Task goal:
Report every line of the data that includes "strength".

Provided data:
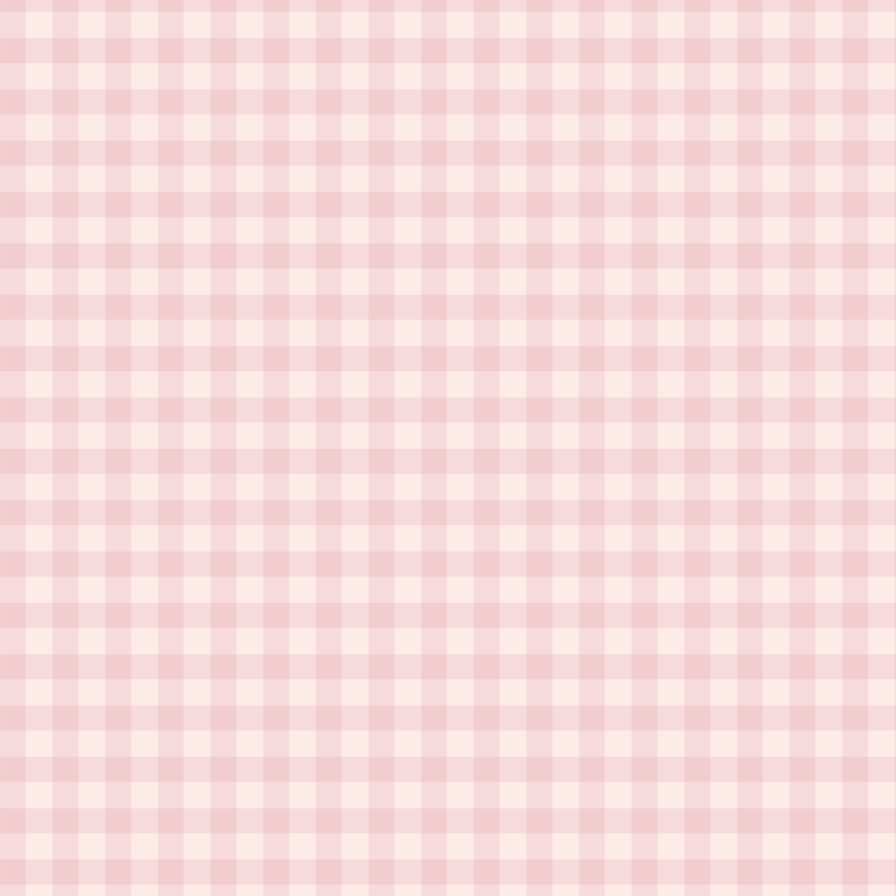
This pattern is drawn by a WebGL 2 fragment shader. Its source:

```glsl
#version 300 es
precision highp float;

uniform vec2 u_resolution;
out vec4 fragColor;

// Stripe layout: x = vertical stripes, y = horizontal stripes
const vec2 REPEATS = vec2(17.02, 17.45);       // periods across the canvas
const vec2 STRIPE_START = vec2(0.0, 0.222);    // first stripe edge, in periods
const vec2 STRIPE_WIDTH = vec2(0.49, 0.487);   // share of a period
const float EDGE_SOFTNESS = 0.0016;            // in canvas units

// Gingham colours by number of overlapping stripes
const vec3 GROUND = vec3(0.991, 0.921, 0.910);
const vec3 SINGLE_STRIPE = vec3(0.969, 0.857, 0.863);
const vec3 CROSSING = vec3(0.945, 0.802, 0.816);

// Coverage of both stripe directions, with softened edges
vec2 stripeCoverage(vec2 uv) {
    vec2 halfWidth = 0.5 * STRIPE_WIDTH;
    vec2 phase = uv * REPEATS - STRIPE_START - halfWidth;
    vec2 fromCentre = abs(fract(phase + 0.5) - 0.5);
    vec2 edgeDistance = (fromCentre - halfWidth) / REPEATS;
    vec2 softness = max(vec2(EDGE_SOFTNESS), 1.0 / u_resolution);
    return 1.0 - clamp(edgeDistance / softness + 0.5, 0.0, 1.0);
}

void main() {
    vec2 uv = gl_FragCoord.xy / u_resolution;
    vec2 stripes = stripeCoverage(uv);

    // Blend ground to stripe one way, then stripe to crossing the other way
    vec3 betweenColumns = mix(GROUND, SINGLE_STRIPE, stripes.y);
    vec3 onColumn = mix(SINGLE_STRIPE, CROSSING, stripes.y);
    fragColor = vec4(mix(betweenColumns, onColumn, stripes.x), 1.0);
}
```
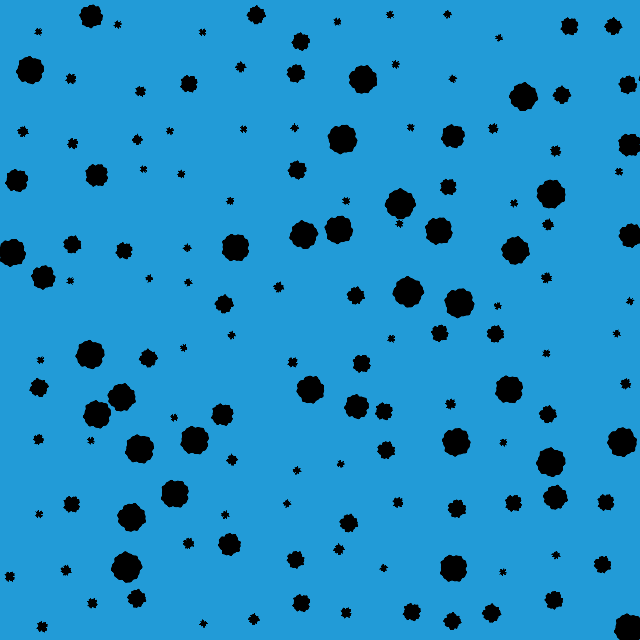
Write a three.js fragment shader that draws this pattern.

```glsl
varying vec2 vUv;

const vec3 SKY_BLUE = vec3(0.135, 0.607, 0.845);
const vec3 INK_BLACK = vec3(0.0);
const float CELLS = 12.0;
const float JITTER = 0.66;
const float EDGE_SOFTNESS = 0.0007;

float hash(vec2 p, float seed) {
  vec3 q = fract(vec3(p.xyx + seed * 7.13) * vec3(0.1031, 0.1030, 0.0973));
  q += dot(q, q.yzx + 33.33);
  return fract((q.x + q.y) * q.z);
}

// Dot radius in cell units, drawn from five size classes
float dotRadius(float pick, float variation) {
  float radius = 0.064;
  radius = mix(radius, 0.092, step(0.33, pick));
  radius = mix(radius, 0.158, step(0.45, pick));
  radius = mix(radius, 0.212, step(0.65, pick));
  radius = mix(radius, 0.265, step(0.73, pick));
  return radius * mix(0.95, 1.05, variation);
}

// Layered sines roughen the outline
float raggedEdge(float angle, float phase) {
  return 0.010 * sin(4.0 * angle + phase)
       + 0.011 * sin(8.0 * angle + phase * 2.3)
       + 0.007 * sin(15.0 * angle + phase * 3.7);
}

float dotDistance(vec2 offset, float radius, float phase) {
  float angle = atan(offset.y, offset.x + 1e-5);
  return length(offset) - radius - raggedEdge(angle, phase);
}

// Cellular scatter: signed distance to the nearest dot, in cell units
float scatterDistance(vec2 p) {
  vec2 cell = floor(p);
  float nearest = 1.0;
  for (int y = -1; y <= 1; y++) {
    for (int x = -1; x <= 1; x++) {
      vec2 id = cell + vec2(float(x), float(y));
      vec2 shift = vec2(hash(id, 1.0), hash(id, 2.0)) - 0.5;
      vec2 center = id + 0.5 + JITTER * shift;
      float radius = dotRadius(hash(id, 3.0), hash(id, 4.0));
      float phase = 6.2832 * hash(id, 5.0);
      nearest = min(nearest, dotDistance(p - center, radius, phase));
    }
  }
  return nearest;
}

void main() {
  float edge = scatterDistance(vUv * CELLS + 20.0) / CELLS;
  float background = smoothstep(-EDGE_SOFTNESS, EDGE_SOFTNESS, edge);
  gl_FragColor = vec4(mix(INK_BLACK, SKY_BLUE, background), 1.0);
}
```
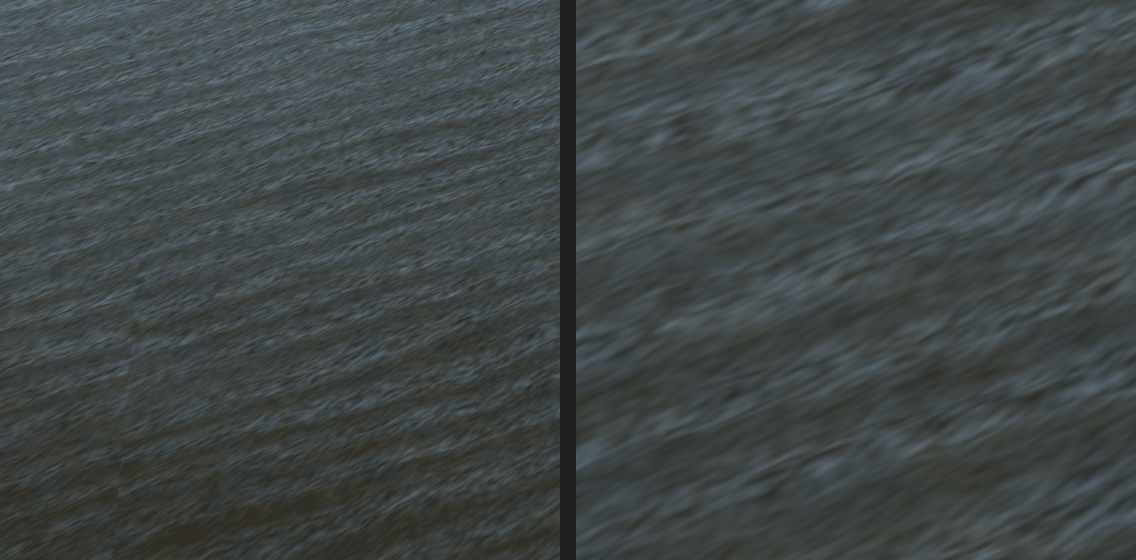
Left, the full canvas; right, a detail of the centre.
Write a WebGL 2 fragment shader that draws this texture.

```glsl
#version 300 es
precision highp float;

uniform vec2 u_resolution;
out vec4 fragColor;

float hash(vec2 p) {
    vec3 q = fract(vec3(p.xyx) * 0.1031);
    q += dot(q, q.yzx + 33.33);
    return fract((q.x + q.y) * q.z);
}

vec2 gradient(vec2 cell) {
    float angle = 6.2832 * hash(cell);
    return vec2(cos(angle), sin(angle));
}

// Gradient noise, roughly -0.7 to 0.7
float noise(vec2 p) {
    vec2 i = floor(p), f = p - i;
    vec2 w = f * f * f * (f * (f * 6.0 - 15.0) + 10.0);
    vec2 e = vec2(1.0, 0.0);
    float low = mix(dot(gradient(i), f), dot(gradient(i + e), f - e), w.x);
    float high = mix(dot(gradient(i + e.yx), f - e.yx), dot(gradient(i + 1.0), f - 1.0), w.x);
    return mix(low, high, w.y);
}

// Noise stretched along lines of the given slope
float streaks(vec2 p, float slope, vec2 frequency) {
    return noise(vec2(p.x, p.y - slope * p.x) * frequency + 71.0);
}

void main() {
    vec2 uv = gl_FragCoord.xy / u_resolution;

    // Perspective: waves crowd together towards the top
    vec2 water = vec2((uv.x - 0.5) * (1.0 + 0.6 * uv.y), uv.y + 0.7 * uv.y * uv.y);
    water.y += 0.015 * noise(water * 3.0) + 0.005 * noise(water * 11.0 + 5.0);

    // Long swell, with a break in the wave trains at the lower left
    float across = water.y - 0.36 * water.x;
    float seamX = 0.2 + 0.09 * uv.y;
    float leftSide = 1.0 - smoothstep(seamX - 0.002, seamX + 0.002, uv.x);
    across += 0.04 * leftSide * (1.0 - smoothstep(0.4, 0.7, uv.y));
    float wander = noise(vec2(water.x * 1.3, across * 4.5) + 20.0);
    float strength = 0.8 + 0.9 * noise(vec2(water.x * 1.8, across * 8.0) + 43.0);
    float phase = 6.2832 * across * 10.5 + 4.5 * wander;
    float swell = strength * (sin(phase) + 0.3 * sin(2.0 * phase + 0.8));
    float crest = smoothstep(-0.4, 0.9, swell);

    // Short chop and fine ripples, livelier on the crests
    float chop = streaks(water, 0.42, vec2(8.0, 40.0));
    vec2 bent = water + vec2(0.0, 0.007 * chop);
    float ripple = streaks(bent, 0.58, vec2(26.0, 95.0));
    float grain = streaks(bent, 0.65, vec2(60.0, 155.0));
    float threads = 1.0 - abs(streaks(bent, 0.42, vec2(5.0, 27.0))) * 5.0;
    threads = smoothstep(0.2, 1.0, threads) * crest;
    float energy = mix(0.65, 1.0, uv.y) * (0.6 + 0.6 * crest);

    // Sky reflection grows with distance, strongest at the upper left
    float light = 0.002 + 0.132 * uv.y + 0.04 * uv.y * uv.y * (0.5 - uv.x);
    light += 0.025 * noise(uv * vec2(3.0, 5.0) + 12.0);
    light += 0.023 * swell;
    light += energy * (0.065 * chop + 0.12 * ripple + 0.1 * grain);
    light += 0.034 * threads * (1.0 + 0.8 * ripple);

    // Murky patches below the shallow water
    float shallow = 1.0 - smoothstep(0.1, 0.6, uv.y);
    float patches = smoothstep(0.2, 0.6, noise(uv * vec2(7.0, 11.0) + 31.0));
    light -= 0.02 * patches * shallow;

    // Rare sparkles
    float sparkle = smoothstep(0.52, 0.7, noise(water * vec2(55.0, 75.0) + 8.0));
    light += 0.06 * sparkle * crest * smoothstep(0.3, 0.7, uv.y);

    // Olive depths to blue-grey reflection
    light = clamp(light, -0.03, 0.25);
    vec3 color = vec3(0.2, 0.21, 0.193) + vec3(0.77, 1.0, 1.27) * light;
    float tint = noise(water * vec2(8.0, 20.0) + 55.0) + 0.6 * noise(water * vec2(30.0, 70.0));
    color += vec3(-0.012, 0.0, 0.02) * tint;
    color += vec3(0.006, 0.0, -0.006) * shallow * (1.0 - crest);
    fragColor = vec4(color, 1.0);
}
```
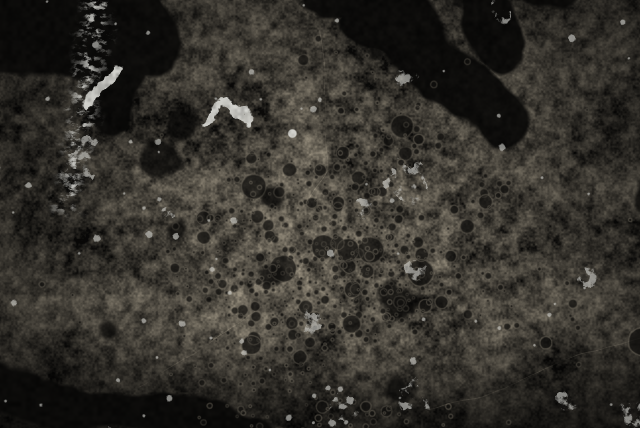
Reproduce this texture procedurally as a WebGL 1 fragment shader.

```glsl
precision highp float;
// Old stained metal plate: a warm grey glow, mottled by fractal noise, under
// black warped stains, rimmed bubbles in clusters, thin scratches and white
// flaking paint. Stains are capsule distances; bubbles and flecks jittered cells.
uniform vec2 u_resolution;

#define GLOW_CENTER vec2(0.78, 0.42)
#define GLOW_LEVEL 0.30
#define EDGE_LEVEL 0.075
#define MOTTLE 1.5
#define SPECKLE 1.7
#define GRAIN 0.55
#define STAIN_LEVEL 0.032
#define RIM_WIDTH 0.0016
#define METAL_TINT vec3(1.06, 1.0, 0.88)
#define FLAKE_COLOR vec3(0.84, 0.84, 0.82)

float hash(vec2 p) {
  vec3 q = fract(vec3(p.xyx) * 0.1031);
  q += dot(q, q.yzx + 33.33);
  return fract((q.x + q.y) * q.z);
}

float noise(vec2 p) {
  vec2 i = floor(p), f = fract(p);
  f = f * f * (3.0 - 2.0 * f);
  return mix(mix(hash(i), hash(i + vec2(1.0, 0.0)), f.x),
             mix(hash(i + vec2(0.0, 1.0)), hash(i + 1.0), f.x), f.y);
}

float fbm(vec2 p) {
  float sum = 0.0, amp = 0.53;
  for (int i = 0; i < 4; i++) {
    sum += amp * noise(p);
    p = mat2(1.6, 1.2, -1.2, 1.6) * p + 17.3;
    amp *= 0.5;
  }
  return sum;
}

vec2 warp(vec2 p, float scale) {
  return vec2(fbm(p * scale), fbm(p * scale + 31.0)) - 0.5;
}

float capsule(vec2 p, vec2 a, vec2 b, float r) {
  vec2 d = b - a;
  return length(p - a - d * clamp(dot(p - a, d) / dot(d, d), 0.0, 1.0)) - r;
}

// Coverage of a distance field with a soft edge.
float cover(float d, float soft) { return 1.0 - smoothstep(-soft, soft, d); }

// Where bubbles gather: a broad clumped zone around the glow.
float cluster(vec2 p) {
  vec2 d = p - vec2(0.82, 0.37);
  return exp(-dot(d, d) * 10.0) * smoothstep(0.38, 0.62, noise(p * 7.0 + 4.0));
}

// Scattered discs: x = fill, y = rim. gather limits them to the cluster.
vec2 discs(vec2 p, float scale, float chance, float gather, float rough, float soft) {
  vec2 found = vec2(0.0), home = floor(p * scale);
  float bump = rough * (fbm(p * scale * 3.0) - 0.5);
  for (int y = -1; y <= 1; y++)
  for (int x = -1; x <= 1; x++) {
    vec2 cell = home + vec2(float(x), float(y)), key = cell + scale * 3.7;
    if (hash(key + 127.0) > chance) continue;
    vec2 center = (cell + 0.15 + 0.7 * vec2(hash(key), hash(key + 41.0))) / scale;
    if (hash(key + 59.0) > mix(1.0, cluster(center), gather)) continue;
    float size = hash(key + 83.0);
    float radius = mix(0.13, 0.42, size * size) / scale;
    float d = length(p - center) - radius * (1.0 - bump);
    float strength = 0.4 + 0.6 * hash(key + 171.0);
    found = max(found, vec2(cover(d, soft), strength * cover(abs(d) - RIM_WIDTH, soft)));
  }
  return found;
}

float stains(vec2 p) {
  p += 0.10 * warp(p, 6.0);
  float d = capsule(p, vec2(0.0, 0.92), vec2(0.31, 0.95), 0.11);
  d = min(d, capsule(p, vec2(0.26, 0.88), vec2(0.26, 0.72), 0.055));
  d = min(d, capsule(p, vec2(0.76, 1.02), vec2(1.32, 1.03), 0.045));
  d = min(d, capsule(p, vec2(0.88, 0.97), vec2(1.18, 0.70), 0.065));
  d = min(d, capsule(p, vec2(1.12, 0.96), vec2(1.17, 0.88), 0.06));
  return min(d, capsule(p, vec2(0.0, 0.08), vec2(0.60, 0.0), 0.05));
}

float scratches(vec2 p, float soft) {
  p += 0.03 * warp(p, 6.0);
  float d = capsule(p, vec2(0.75, 0.93), vec2(0.77, 0.60), 0.0005);
  d = min(d, capsule(p, vec2(0.77, 0.60), vec2(0.68, 0.47), 0.0005));
  d = min(d, capsule(p, vec2(0.33, 0.10), vec2(0.60, 0.27), 0.0005));
  d = min(d, capsule(p, vec2(1.00, 0.04), vec2(1.50, 0.21), 0.0005));
  return cover(d, soft) * noise(p * 25.0);
}

float flakes(vec2 p, float soft) {
  vec2 q = p + 0.035 * warp(p, 40.0);
  float d = capsule(q, vec2(0.21, 0.76), vec2(0.27, 0.84), 0.011);
  d = min(d, capsule(q, vec2(0.485, 0.72), vec2(0.52, 0.765), 0.009));
  d = min(d, capsule(q, vec2(0.52, 0.765), vec2(0.585, 0.725), 0.013));
  d = min(d, length(p - vec2(0.683, 0.688)) - 0.010);
  float solid = cover(d, soft) * (0.75 + 0.25 * noise(p * 120.0));
  float trail = cover(capsule(q, vec2(0.23, 1.0), vec2(0.16, 0.53), 0.022), 0.03);
  trail *= 0.9 * smoothstep(0.44, 0.74, fbm(p * vec2(70.0, 110.0)));
  float chips = discs(q, 9.0, 0.08, 0.0, 1.6, soft).x * smoothstep(0.45, 0.65, fbm(p * 60.0));
  float flecks = discs(p, 50.0, 0.02, 0.0, 0.8, soft).x;
  return max(max(solid, trail), 0.6 * max(chips, flecks));
}

void main() {
  vec2 p = gl_FragCoord.xy / u_resolution.y, d = p - GLOW_CENTER;
  float soft = max(0.9 / u_resolution.y, 0.0012);
  // Glowing, mottled ground, darker along the bottom.
  float light = mix(EDGE_LEVEL, GLOW_LEVEL, exp(-dot(d * d, vec2(1.9, 2.4))));
  light *= mix(0.45, 1.0, smoothstep(-0.02, 0.26, p.y));
  light *= max(0.15, 1.0 + MOTTLE * (fbm(p * 7.0) - 0.5) + SPECKLE * (fbm(p * 50.0) - 0.5)
                     + GRAIN * (noise(p * 210.0) - 0.5));
  // Black stains and loose blots.
  float blot = 0.75 * discs(p, 6.0, 0.22, 0.0, 1.2, 0.008).x;
  float stain = max(0.93 * cover(stains(p), 0.007), blot);
  light = mix(light, STAIN_LEVEL * (0.6 + 0.8 * noise(p * 90.0)), stain);
  // Bubbles in three sizes: dark inside, pale rim.
  vec2 bubble = vec2(0.0);
  for (int i = 0; i < 3; i++)
    bubble = max(bubble, discs(p, 13.0 * exp2(float(i)), 0.75, 1.0, 0.2, soft));
  light = mix(light, 0.06, 0.75 * bubble.x);
  light = mix(light, 0.40, 0.55 * bubble.y) + 0.16 * scratches(p, soft);
  gl_FragColor = vec4(mix(light * METAL_TINT, FLAKE_COLOR, flakes(p, soft)), 1.0);
}
```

Finished task:
    float strength = 0.8 + 0.9 * noise(vec2(water.x * 1.8, across * 8.0) + 43.0);
    float swell = strength * (sin(phase) + 0.3 * sin(2.0 * phase + 0.8));
    float strength = 0.4 + 0.6 * hash(key + 171.0);
    found = max(found, vec2(cover(d, soft), strength * cover(abs(d) - RIM_WIDTH, soft)));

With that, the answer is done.